The battery is located next to the fence separating us from the parking spot.
Two 12-inch guns with maximum range of 30000 yards were generally hidden in a shelter, while pulled outside to open fire. (→)
The picture was taken at the moment the 12-inch gun was firing. (→)
<Way to ⌈Battery Selfridge⌋>
When going to south on Vickers Ave. from the rotary, turn left on Fort Kam Rd, and turn right on Seaman Ave.
Proceed about 400 yards after passing Harbor Dr. The battery is located on the left side.
It has two gan emplacements with 20 ft thick ramparts. Those were trenched by 30 ft from the ground surface and didn't have roofs on it originally. This is the one on the west side.(→)
On each gun emplacement, a 12-inch cannon with maximum range of 30000 yards was mounted on a barbet which was newest at that time and able to pivot for 360 degrees. This is another one on the east side. (←)
It has been the present style seince concrete roofs were add over the cannons in 1942. Anti-air gun sites were also constructed to defend them. This picture had been taken before the roofs added. (→)
<Way to ⌈Battery Closson⌋>
The battery is located between the runways. When going south on Vickers Ave. from the rotary, turn left on Fort Kam Rd, and turn right on Seaman Ave. After crossing the taxi way on Honolulu International Airport, Harbor Dr. changes to Worchester Ave.

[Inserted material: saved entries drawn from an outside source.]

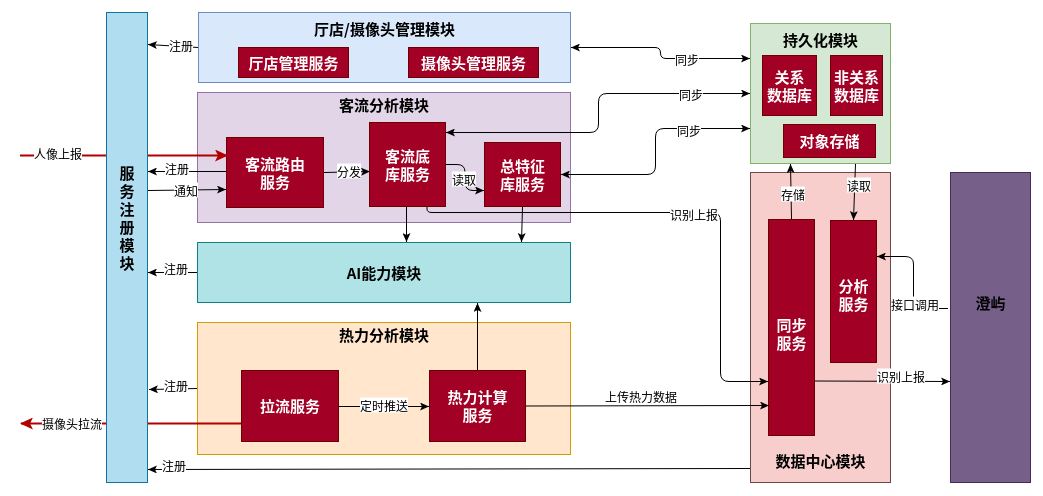
<!DOCTYPE html>
<html lang="zh-CN">
<head>
<meta charset="utf-8">
<title>系统架构图</title>
<style>
:root {
  --ink: #000;
  --paper: #fff;
  --service: #a20025;
  --service-edge: #6f0000;
  --stream: #b20000;
  --registry: #b1ddf0;
  --registry-edge: #10739e;
  --manage: #dae8fc;
  --manage-edge: #6c8ebf;
  --flow: #e1d5e7;
  --flow-edge: #9673a6;
  --ai: #b0e3e6;
  --ai-edge: #0e8088;
  --heat: #ffe6cc;
  --heat-edge: #d79b00;
  --store: #d5e8d4;
  --store-edge: #82b366;
  --center: #f8cecc;
  --center-edge: #6b4a4a;
  --partner: #76608a;
  --partner-edge: #432d57;
}
* { box-sizing: border-box; margin: 0; }
html, body { width: 1043px; height: 496px; overflow: hidden; background: var(--paper); }
body { font-family: "Noto Sans CJK SC", "Noto Sans", sans-serif; color: var(--ink); }
.diagram { position: relative; width: 1043px; height: 496px; overflow: hidden; }
.module, .service {
  position: absolute;
  left: var(--x); top: var(--y); width: var(--w); height: var(--h);
  border: 1px solid;
  font-size: 15px; line-height: 18px; font-weight: 700;
}
.module { display: flex; justify-content: center; align-items: flex-start; }
.module h2 { font-size: 15px; line-height: 18px; font-weight: 700; white-space: nowrap; }
.registry { background: var(--registry); border-color: var(--registry-edge); padding-top: 151px; }
.registry h2 { width: 15px; white-space: normal; line-break: anywhere; }
.manage { background: var(--manage); border-color: var(--manage-edge); padding-top: 7px; }
.flow { background: var(--flow); border-color: var(--flow-edge); padding-top: 3px; }
.ai { background: var(--ai); border-color: var(--ai-edge); align-items: center; }
.heat { background: var(--heat); border-color: var(--heat-edge); padding-top: 3px; }
.store { background: var(--store); border-color: var(--store-edge); padding-top: 7px; }
.center { background: var(--center); border-color: var(--center-edge); align-items: flex-end; padding-bottom: 12px; }
.partner { background: var(--partner); border-color: var(--partner-edge); padding-top: 121px; }
.service {
  display: flex; align-items: center; justify-content: center;
  text-align: center; color: var(--paper);
  background: var(--service); border-color: var(--service-edge);
  white-space: nowrap;
}
.links { position: absolute; left: 0; top: 0; }
.link { fill: none; stroke: var(--ink); stroke-width: 1; }
.stream { fill: none; stroke: var(--stream); stroke-width: 2; }
.label {
  position: absolute; left: var(--x); top: var(--y);
  transform: translate(-50%, -50%);
  font-size: 12px; line-height: 15px; white-space: nowrap;
  background: var(--paper);
}
</style>
</head>
<body>
<main class="diagram">
  <section class="module registry" style="--x:106px;--y:12px;--w:42px;--h:471px"><h2>服务注册模块</h2></section>
  <section class="module manage" style="--x:198px;--y:12px;--w:373px;--h:71px"><h2>厅店/摄像头管理模块</h2></section>
  <section class="module flow" style="--x:197px;--y:92px;--w:374px;--h:131px"><h2>客流分析模块</h2></section>
  <section class="module ai" style="--x:197px;--y:242px;--w:374px;--h:61px"><h2>AI能力模块</h2></section>
  <section class="module heat" style="--x:197px;--y:322px;--w:374px;--h:133px"><h2>热力分析模块</h2></section>
  <section class="module store" style="--x:750px;--y:23px;--w:141px;--h:141px"><h2>持久化模块</h2></section>
  <section class="module center" style="--x:750px;--y:172px;--w:141px;--h:311px"><h2>数据中心模块</h2></section>
  <section class="module partner" style="--x:950px;--y:172px;--w:81px;--h:311px"><h2>澄屿</h2></section>

  <div class="service" style="--x:238px;--y:47px;--w:111px;--h:31px">厅店管理服务</div>
  <div class="service" style="--x:408px;--y:47px;--w:131px;--h:31px">摄像头管理服务</div>
  <div class="service" style="--x:226px;--y:137px;--w:98px;--h:71px">客流路由<br>服务</div>
  <div class="service" style="--x:369px;--y:122px;--w:77px;--h:85px">客流底<br>库服务</div>
  <div class="service" style="--x:484px;--y:142px;--w:77px;--h:65px">总特征<br>库服务</div>
  <div class="service" style="--x:241px;--y:370px;--w:98px;--h:72px">拉流服务</div>
  <div class="service" style="--x:429px;--y:370px;--w:97px;--h:72px">热力计算<br>服务</div>
  <div class="service" style="--x:762px;--y:55px;--w:55px;--h:61px">关系<br>数据库</div>
  <div class="service" style="--x:830px;--y:55px;--w:53px;--h:61px">非关系<br>数据库</div>
  <div class="service" style="--x:783px;--y:124px;--w:93px;--h:34px">对象存储</div>
  <div class="service" style="--x:768px;--y:219px;--w:47px;--h:217px;padding-top:13px">同步<br>服务</div>
  <div class="service" style="--x:830px;--y:220px;--w:47px;--h:143px;padding-top:6px">分析<br>服务</div>

  <svg class="links" width="1043" height="496" viewBox="0 0 1043 496" aria-hidden="true">
    <defs>
      <marker id="arrow" markerUnits="userSpaceOnUse" markerWidth="9" markerHeight="8" refX="9" refY="4" orient="auto-start-reverse">
        <path d="M0 0L9 4L0 8L2 4Z" fill="#000"/>
      </marker>
      <marker id="stream-arrow" markerUnits="userSpaceOnUse" markerWidth="13" markerHeight="12" refX="12" refY="6" orient="auto">
        <path d="M0 0L13 6L0 12L3 6Z" fill="#b20000"/>
      </marker>
    </defs>
    <g class="stream">
      <path d="M20 155.500H106"/>
      <path d="M148 155.500H227" marker-end="url(#stream-arrow)"/>
      <path d="M241 423.500H148"/>
      <path d="M106 423.500H21" marker-end="url(#stream-arrow)"/>
    </g>
    <g class="link" marker-end="url(#arrow)">
      <path d="M198 47.500L148 44.500" marker-end="url(#arrow)"/>
      <path d="M226 171.500H148" marker-end="url(#arrow)"/>
      <path d="M148 190.500L226 189.500" marker-end="url(#arrow)"/>
      <path d="M197 272.500H148" marker-end="url(#arrow)"/>
      <path d="M197 388.500L149 389.500" marker-end="url(#arrow)"/>
      <path d="M750 468.500L148 469.500" marker-end="url(#arrow)"/>
      <path d="M324 172.500L370 171.500" marker-end="url(#arrow)"/>
      <path d="M446 164.500H457Q465 164.500 465 172V182Q465 190.500 473 190.500H484" marker-end="url(#arrow)"/>
      <path d="M406.500 207V242" marker-end="url(#arrow)"/>
      <path d="M522.500 207L521.500 242" marker-end="url(#arrow)"/>
      <path d="M427 207V209Q427 212.500 432 212.500H712Q720.500 212.500 720.500 221V373Q720.500 381.500 729 381.500H768" marker-end="url(#arrow)"/>
      <path d="M477.500 370V303" marker-end="url(#arrow)"/>
      <path d="M339 406.500H429" marker-end="url(#arrow)"/>
      <path d="M526 406L769 405.500" marker-end="url(#arrow)"/>
      <path d="M791.500 219L790.500 164" marker-end="url(#arrow)"/>
      <path d="M855.500 164L853.500 220" marker-end="url(#arrow)"/>
      <path d="M948 308.500H921Q913.500 308.500 913.500 300V264Q913.500 256.500 905 256.500H877" marker-end="url(#arrow)"/>
      <path d="M815 381L950 381.500" marker-end="url(#arrow)"/>
    </g>
    <g class="link">
      <path d="M571 47.500H655Q660.500 47.500 660.500 53Q660.500 58.500 666 58.500H750" marker-start="url(#arrow)" marker-end="url(#arrow)"/>
      <path d="M446 132.500H590Q598.500 132.500 598.500 124V102Q598.500 93.500 607 93.500H750" marker-start="url(#arrow)" marker-end="url(#arrow)"/>
      <path d="M561 174.500H647Q655.500 174.500 655.500 166V137Q655.500 128.500 664 128.500H750" marker-start="url(#arrow)" marker-end="url(#arrow)"/>
    </g>
  </svg>

  <span class="label" style="--x:181px;--y:45px">注册</span>
  <span class="label" style="--x:58px;--y:153px">人像上报</span>
  <span class="label" style="--x:177px;--y:168px">注册</span>
  <span class="label" style="--x:186px;--y:190px">通知</span>
  <span class="label" style="--x:176px;--y:268px">注册</span>
  <span class="label" style="--x:176px;--y:385px">注册</span>
  <span class="label" style="--x:72px;--y:423px">摄像头拉流</span>
  <span class="label" style="--x:174px;--y:465px">注册</span>
  <span class="label" style="--x:349px;--y:171px">分发</span>
  <span class="label" style="--x:464px;--y:179px">读取</span>
  <span class="label" style="--x:384px;--y:405px">定时推送</span>
  <span class="label" style="--x:641px;--y:396px">上传热力数据</span>
  <span class="label" style="--x:687px;--y:59px">同步</span>
  <span class="label" style="--x:691px;--y:94px">同步</span>
  <span class="label" style="--x:689px;--y:130px">同步</span>
  <span class="label" style="--x:694px;--y:214px">识别上报</span>
  <span class="label" style="--x:793px;--y:194px">存储</span>
  <span class="label" style="--x:859px;--y:185px">读取</span>
  <span class="label" style="--x:915px;--y:304px">接口调用</span>
  <span class="label" style="--x:901px;--y:376px">识别上报</span>
</main>
</body>
</html>
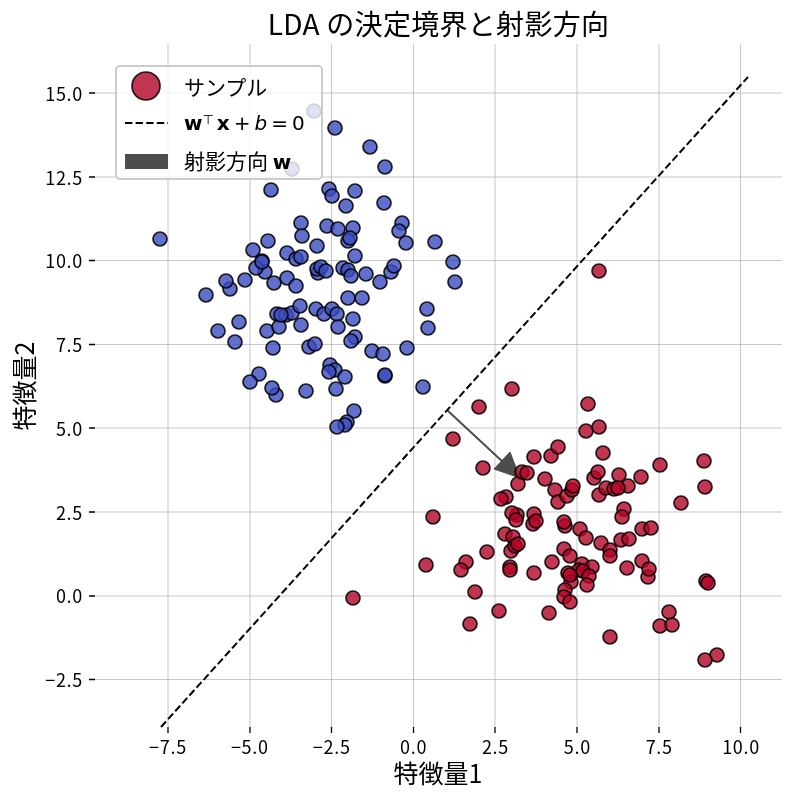
<!DOCTYPE html>
<html lang="ja">
<head>
<meta charset="utf-8">
<title>LDA の決定境界と射影方向</title>
<style>
:root { --paper: #fff; --ink: #000; --grid: #b0b0b0; --blue: #3b4cc0; --red: #b40426; --arrow: #4d4d4d; --frame: #ccc; }
* { box-sizing: border-box; margin: 0; }
html, body { width: 796px; height: 800px; overflow: hidden; background: var(--paper); }
.chart { position: relative; width: 796px; height: 800px; overflow: hidden; color: var(--ink); font-family: "Noto Sans CJK JP", sans-serif; }
.plot { position: absolute; inset: 0; display: block; }
.grid { stroke: var(--grid); stroke-opacity: .7; stroke-width: 1; }
.ticks { stroke: var(--ink); stroke-width: 1.3; }
.boundary { stroke: var(--ink); stroke-width: 2; stroke-dasharray: 7.4 3.2; }
.sample { fill-opacity: .8; stroke: var(--ink); stroke-opacity: .85; stroke-width: 1.7; }
.class-a { fill: var(--blue); }
.class-b { fill: var(--red); }
.arrow { fill: var(--arrow); stroke: var(--arrow); }
.title { position: absolute; left: 95px; top: 3px; width: 687px; font-size: 28px; line-height: 40px; font-weight: 400; text-align: center; letter-spacing: .3px; white-space: nowrap; }
.axis-name { position: absolute; width: 140px; font-size: 25px; line-height: 36px; text-align: center; white-space: nowrap; }
.axis-name.x { left: 368px; top: 754px; }
.axis-name.y { left: -47px; top: 368px; transform: rotate(-90deg); }
.scale { position: absolute; display: grid; font-size: 18px; line-height: 26px; letter-spacing: .7px; white-space: nowrap; }
.scale.x { left: 127px; top: 733px; width: 655px; grid-template-columns: repeat(8, 1fr); justify-items: center; }
.scale.y { left: 20px; top: 51px; width: 63px; height: 670px; grid-template-rows: repeat(8, 1fr); align-items: center; justify-items: end; }
.legend { position: absolute; left: 115px; top: 65px; width: 208px; height: 115px; padding: 0 8px; display: grid; grid-template-rows: 37px 38px 38px; background: rgba(255,255,255,.8); border: 2px solid var(--frame); border-radius: 5px; font-size: 21px; line-height: 30px; white-space: nowrap; }
.entry { display: flex; align-items: center; gap: 16px; }
.entry svg { flex: none; display: block; }
.math { font-family: "DejaVu Sans", sans-serif; font-size: 20px; }
.math sup { font-size: 13px; line-height: 0; vertical-align: 6px; margin-right: 3px; }
.math .op { margin: 0 4px; }
</style>
</head>
<body>
<main class="chart">
<svg class="plot" width="796" height="800" viewBox="0 0 796 800" fill="none" role="img" aria-label="2クラスの散布図と決定境界">
<defs><circle id="s" class="sample" r="7"/></defs>
<path class="grid" d="M168 44V727M250 44V727M331.5 44V727M413.5 44V727M495 44V727M577 44V727M659 44V727M740.5 44V727M95 93H782M95 177H782M95 260.5H782M95 344.5H782M95 428H782M95 512H782M95 596H782M95 679.5H782"/>
<path class="ticks" d="M168 727v6M250 727v6M331.5 727v6M413.5 727v6M495 727v6M577 727v6M659 727v6M740.5 727v6M89 93h6M89 177h6M89 260.5h6M89 344.5h6M89 428h6M89 512h6M89 596h6M89 679.5h6"/>
<g class="arrow"><path d="M447 410L504 463" stroke-width="2"/><path d="M520 478L494 469L510 452Z"/></g>
<g class="class-a">
<use href="#s" x="314" y="111"/><use href="#s" x="335" y="128"/><use href="#s" x="370" y="147"/><use href="#s" x="385" y="167"/><use href="#s" x="292" y="169"/>
<use href="#s" x="271" y="190"/><use href="#s" x="329" y="189"/><use href="#s" x="332" y="196"/><use href="#s" x="355" y="191"/><use href="#s" x="346" y="206"/>
<use href="#s" x="384" y="203"/><use href="#s" x="402" y="223"/><use href="#s" x="399" y="231"/><use href="#s" x="406" y="243"/><use href="#s" x="435" y="242"/>
<use href="#s" x="453" y="262"/><use href="#s" x="455" y="282"/><use href="#s" x="160" y="239"/><use href="#s" x="301" y="223"/><use href="#s" x="302" y="236"/>
<use href="#s" x="327" y="226"/><use href="#s" x="338" y="229"/><use href="#s" x="353" y="228"/><use href="#s" x="348" y="241"/><use href="#s" x="350" y="238"/>
<use href="#s" x="317" y="246"/><use href="#s" x="268" y="241"/><use href="#s" x="253" y="250"/><use href="#s" x="262" y="261"/><use href="#s" x="265" y="272"/>
<use href="#s" x="256" y="268"/><use href="#s" x="262" y="262"/><use href="#s" x="287" y="253"/><use href="#s" x="296" y="259"/><use href="#s" x="301" y="257"/>
<use href="#s" x="355" y="256"/><use href="#s" x="274" y="283"/><use href="#s" x="287" y="278"/><use href="#s" x="296" y="286"/><use href="#s" x="318" y="273"/>
<use href="#s" x="317" y="269"/><use href="#s" x="321" y="267"/><use href="#s" x="326" y="271"/><use href="#s" x="343" y="268"/><use href="#s" x="348" y="270"/>
<use href="#s" x="351" y="276"/><use href="#s" x="366" y="274"/><use href="#s" x="380" y="282"/><use href="#s" x="391" y="272"/><use href="#s" x="394" y="266"/>
<use href="#s" x="245" y="280"/><use href="#s" x="230" y="289"/><use href="#s" x="226" y="281"/><use href="#s" x="206" y="295"/><use href="#s" x="218" y="331"/>
<use href="#s" x="239" y="322"/><use href="#s" x="235" y="342"/><use href="#s" x="267" y="331"/><use href="#s" x="279" y="327"/><use href="#s" x="277" y="314"/>
<use href="#s" x="286" y="315"/><use href="#s" x="292" y="313"/><use href="#s" x="281" y="315"/><use href="#s" x="300" y="306"/><use href="#s" x="301" y="325"/>
<use href="#s" x="316" y="309"/><use href="#s" x="324" y="314"/><use href="#s" x="332" y="309"/><use href="#s" x="337" y="314"/><use href="#s" x="338" y="327"/>
<use href="#s" x="348" y="298"/><use href="#s" x="362" y="298"/><use href="#s" x="353" y="319"/><use href="#s" x="355" y="337"/><use href="#s" x="351" y="341"/>
<use href="#s" x="427" y="309"/><use href="#s" x="428" y="328"/><use href="#s" x="407" y="348"/><use href="#s" x="372" y="351"/><use href="#s" x="383" y="354"/>
<use href="#s" x="385" y="376"/><use href="#s" x="385" y="375"/><use href="#s" x="423" y="387"/><use href="#s" x="273" y="348"/><use href="#s" x="309" y="347"/>
<use href="#s" x="315" y="344"/><use href="#s" x="330" y="365"/><use href="#s" x="335" y="370"/><use href="#s" x="329" y="372"/><use href="#s" x="345" y="377"/>
<use href="#s" x="336" y="389"/><use href="#s" x="306" y="391"/><use href="#s" x="276" y="395"/><use href="#s" x="272" y="388"/><use href="#s" x="259" y="374"/>
<use href="#s" x="250" y="382"/><use href="#s" x="354" y="411"/><use href="#s" x="347" y="422"/><use href="#s" x="345" y="425"/><use href="#s" x="337" y="427"/>
</g>
<g class="class-b">
<use href="#s" x="599" y="271"/><use href="#s" x="512" y="389"/><use href="#s" x="479" y="407"/><use href="#s" x="453" y="439"/><use href="#s" x="588" y="404"/>
<use href="#s" x="586" y="431"/><use href="#s" x="599" y="427"/><use href="#s" x="483" y="468"/><use href="#s" x="534" y="457"/><use href="#s" x="551" y="456"/>
<use href="#s" x="558" y="447"/><use href="#s" x="603" y="453"/><use href="#s" x="518" y="484"/><use href="#s" x="522" y="472"/><use href="#s" x="527" y="473"/>
<use href="#s" x="545" y="479"/><use href="#s" x="555" y="490"/><use href="#s" x="558" y="502"/><use href="#s" x="567" y="496"/><use href="#s" x="572" y="490"/>
<use href="#s" x="573" y="486"/><use href="#s" x="594" y="478"/><use href="#s" x="598" y="472"/><use href="#s" x="619" y="475"/><use href="#s" x="599" y="495"/>
<use href="#s" x="606" y="488"/><use href="#s" x="614" y="489"/><use href="#s" x="628" y="486"/><use href="#s" x="618" y="488"/><use href="#s" x="641" y="477"/>
<use href="#s" x="660" y="465"/><use href="#s" x="704" y="461"/><use href="#s" x="705" y="487"/><use href="#s" x="681" y="503"/><use href="#s" x="506" y="497"/>
<use href="#s" x="501" y="499"/><use href="#s" x="433" y="517"/><use href="#s" x="517" y="515"/><use href="#s" x="512" y="513"/><use href="#s" x="516" y="520"/>
<use href="#s" x="534" y="514"/><use href="#s" x="533" y="524"/><use href="#s" x="536" y="521"/><use href="#s" x="505" y="534"/><use href="#s" x="513" y="537"/>
<use href="#s" x="511" y="551"/><use href="#s" x="515" y="546"/><use href="#s" x="518" y="544"/><use href="#s" x="487" y="552"/><use href="#s" x="466" y="562"/>
<use href="#s" x="461" y="570"/><use href="#s" x="426" y="565"/><use href="#s" x="510" y="567"/><use href="#s" x="510" y="570"/><use href="#s" x="534" y="573"/>
<use href="#s" x="565" y="526"/><use href="#s" x="564" y="522"/><use href="#s" x="580" y="529"/><use href="#s" x="586" y="538"/><use href="#s" x="601" y="543"/>
<use href="#s" x="610" y="550"/><use href="#s" x="610" y="556"/><use href="#s" x="621" y="540"/><use href="#s" x="629" y="539"/><use href="#s" x="624" y="509"/>
<use href="#s" x="622" y="517"/><use href="#s" x="642" y="529"/><use href="#s" x="651" y="528"/><use href="#s" x="627" y="568"/><use href="#s" x="642" y="561"/>
<use href="#s" x="648" y="577"/><use href="#s" x="649" y="569"/><use href="#s" x="552" y="562"/><use href="#s" x="564" y="549"/><use href="#s" x="570" y="556"/>
<use href="#s" x="582" y="564"/><use href="#s" x="592" y="567"/><use href="#s" x="579" y="570"/><use href="#s" x="583" y="571"/><use href="#s" x="589" y="576"/>
<use href="#s" x="587" y="585"/><use href="#s" x="568" y="573"/><use href="#s" x="571" y="582"/><use href="#s" x="570" y="575"/><use href="#s" x="565" y="590"/>
<use href="#s" x="564" y="597"/><use href="#s" x="570" y="602"/><use href="#s" x="549" y="613"/><use href="#s" x="475" y="592"/><use href="#s" x="499" y="611"/>
<use href="#s" x="470" y="624"/><use href="#s" x="353" y="598"/><use href="#s" x="610" y="637"/><use href="#s" x="660" y="626"/><use href="#s" x="669" y="612"/>
<use href="#s" x="672" y="625"/><use href="#s" x="706" y="581"/><use href="#s" x="708" y="583"/><use href="#s" x="717" y="655"/><use href="#s" x="705" y="660"/>
</g>
<line class="boundary" x1="161" y1="727" x2="748" y2="77"/>
</svg>
<h1 class="title">LDA の決定境界と射影方向</h1>
<div class="scale y"><span>15.0</span><span>12.5</span><span>10.0</span><span>7.5</span><span>5.0</span><span>2.5</span><span>0.0</span><span>−2.5</span></div>
<div class="scale x"><span>−7.5</span><span>−5.0</span><span>−2.5</span><span>0.0</span><span>2.5</span><span>5.0</span><span>7.5</span><span>10.0</span></div>
<p class="axis-name y">特徴量2</p>
<p class="axis-name x">特徴量1</p>
<section class="legend" aria-label="凡例">
<div class="entry"><svg width="43" height="34" viewBox="0 0 43 34"><circle class="sample class-b" cx="21" cy="17" r="14"/></svg><span>サンプル</span></div>
<div class="entry"><svg width="43" height="4" viewBox="0 0 43 4"><line class="boundary" x1="0" y1="2" x2="43" y2="2"/></svg><span class="math"><b>w</b><sup>⊤</sup><b>x</b><span class="op">+</span><i>b</i><span class="op">=</span>0</span></div>
<div class="entry"><svg width="43" height="15" viewBox="0 0 43 15"><rect class="arrow" x=".5" y=".5" width="42" height="14"/></svg><span>射影方向 <b class="math">w</b></span></div>
</section>
</main>
</body>
</html>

The battery is half a mile after crossing the taxi way, and on the left side.